What Seattle Pro Musica will be exploring this weekend and over the next few months are Britten’s numerous choral compositions. December will see Seattle performances of “A Ceremony of Carols,” and next March the demanding “Ad Majorem Dei Gloriam.” They also performed the “War Requiem” with the Seattle Symphony this summer. As a result, the choir is the only group in the area to receive an award from Britten’s prestigious Britten-Pears Foundation – $8,000 to help mount concerts and school workshops – plus another $12,000 from the National Endowment for the Arts.

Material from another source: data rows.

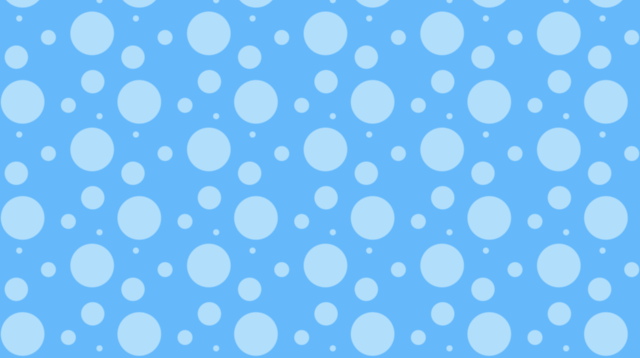
This pattern is drawn by a Shadertoy shader. Its source:

```glsl
#define TILES_ACROSS 5.486
#define TILE_SIZE vec2(1.0, 0.995)
#define BACKGROUND vec3(0.395, 0.725, 0.984)
#define BUBBLE vec3(0.692, 0.869, 0.984)
#define EDGE_SOFTNESS 0.009

// Bubbles of one tile: centre from its top left corner, radius
const vec3 bubbles[8] = vec3[8](
    vec3(0.790, 0.286, 0.187), vec3(0.194, 0.873, 0.187),
    vec3(0.140, 0.490, 0.100), vec3(0.795, 0.700, 0.100),
    vec3(0.415, 0.321, 0.064), vec3(0.586, 0.903, 0.064),
    vec3(0.165, 0.158, 0.026), vec3(0.853, 0.996, 0.026)
);

// Signed distance to the nearest wrapped copy of a bubble
float bubbleDistance(vec2 p, vec3 bubble) {
    vec2 offset = p - bubble.xy;
    offset -= TILE_SIZE * floor(offset / TILE_SIZE + 0.5);
    return length(offset) - bubble.z;
}

void mainImage(out vec4 fragColor, in vec2 fragCoord) {
    // Tile units, measured from the top left of the canvas
    float pixel = TILES_ACROSS / iResolution.x;
    vec2 p = vec2(fragCoord.x, iResolution.y - fragCoord.y) * pixel;

    float nearest = 1.0;
    for (int i = 0; i < bubbles.length(); i++) {
        nearest = min(nearest, bubbleDistance(p, bubbles[i]));
    }

    // Soft rim, never thinner than a pixel
    float rim = max(EDGE_SOFTNESS, 0.75 * pixel);
    float coverage = 1.0 - smoothstep(-rim, rim, nearest);
    fragColor = vec4(mix(BACKGROUND, BUBBLE, coverage), 1.0);
}
```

This weekend at St. John’s Episcopal in Olympia, it will sing a cappella Britten works juxtaposed with works by contemporary American composers to show influence, similarity and difference. On the program are the “Five Flower Songs,” with counterparts by Morten Lauridsen (“Chansons des Roses”) and Eric Whitacre (“Flower Songs”). The “Hymn to the Virgin” is contrasted with “On a Dark Night” by Tacoma composer Sheila Bristow and Kay Rhie’s “Kassia’s Hymn.”
“He was a very practical composer,” Thomas says. “He wanted to write pieces people could play. ... It’s so singable, he really understands (text) and rhythm. ... And his compact compositional style, like the four-note motif of “A Boy Was Born,” gets tremendous mileage.”
The Northwest Sinfonietta, meanwhile, will play two of Britten’s best-known chamber works: the “Variations on a theme of Frank Bridge” and “Serenade for Tenor, Horn and Strings,” a work with achingly beautiful settings of English poetry like the bone-chilling medieval dirge or Blake’s haunting “Elegie.”
For many horn players, it’s a dream opportunity.
“I don’t always enjoy being in the spotlight,” says soloist Ryan Stewart, the Sinfonietta’s principal horn. “But I enjoy doing it with someone else.”
And while most of the piece isn’t hard, there are a couple of super-high notes, and the lilting ode to Diana runs pretty swiftly.
“That’s where I spent most of my time on this,” Stewart says.
The concert, featuring tenor Christopher Cock, also includes work by other British composers: Purcell’s “Chacony in G minor” and Elgar’s “Introduction and Allegro” and “Pomp and Circumstance” march no. 1, to which the audience is invited to sing “Land of Hope and Glory,” in true British style.
“Although for their time (Britten’s works) pushed the boundaries, they were still very listenable,” Thomas says. “He loved good melodies.”
Benjamin Britten celebration
Who: Seattle Pro Musica
When: 3 p.m. Sunday
Where: St. John’s Episcopal, 19th Avenue Southeast and Capitol Way, Olympia
Tickets: Entry by donation
Also: Reception afterwards; Free childcare
Other performances: Seattle concerts of “A Ceremony of Carols/A Boy Was Born,” Dec. 7 and 14 at Town Hall and Bastyr Chapel; Tacoma concert Feb. 9, 2014.
Information: 206-781-2766, seattlepromusica.org
Find other Britten centenary events, plus audio samples and an interactive timeline, at britten100.org
What: “The British Are Coming”
Who: Northwest Sinfonietta with Christopher Cock, tenor, and Ryan Stewart, horn
When: 7:30 p.m. Friday (Seattle), 7:30 p.m. Saturday (Tacoma), 2 p.m. Sunday (Puyallup)
Where: Benaroya Hall, 200 University St., Seattle; Rialto Theater, 310 S. Ninth St., Tacoma; Pioneer Pavilion, 330 S. Meridian, Puyallup
Information: 866-833-4747 (Seattle); 800-291-7593 (Tacoma); 800-838-3006 (Puyallup); nwsinfonietta.org
Britten coming up
What: The Esoterics’ “Profana” and “Sacra,” choral works by Britten
When: Nov. 22-24 and Dec. 6-8 in Shoreline and Seattle
What: Britten’s “A Midsummer Night’s Dream”
Who: Pacific Lutheran University opera department
When: Jan. 23-26
Information: plu.eduRosemary Ponnekanti: 253-597-8568 firstname.lastname@example.org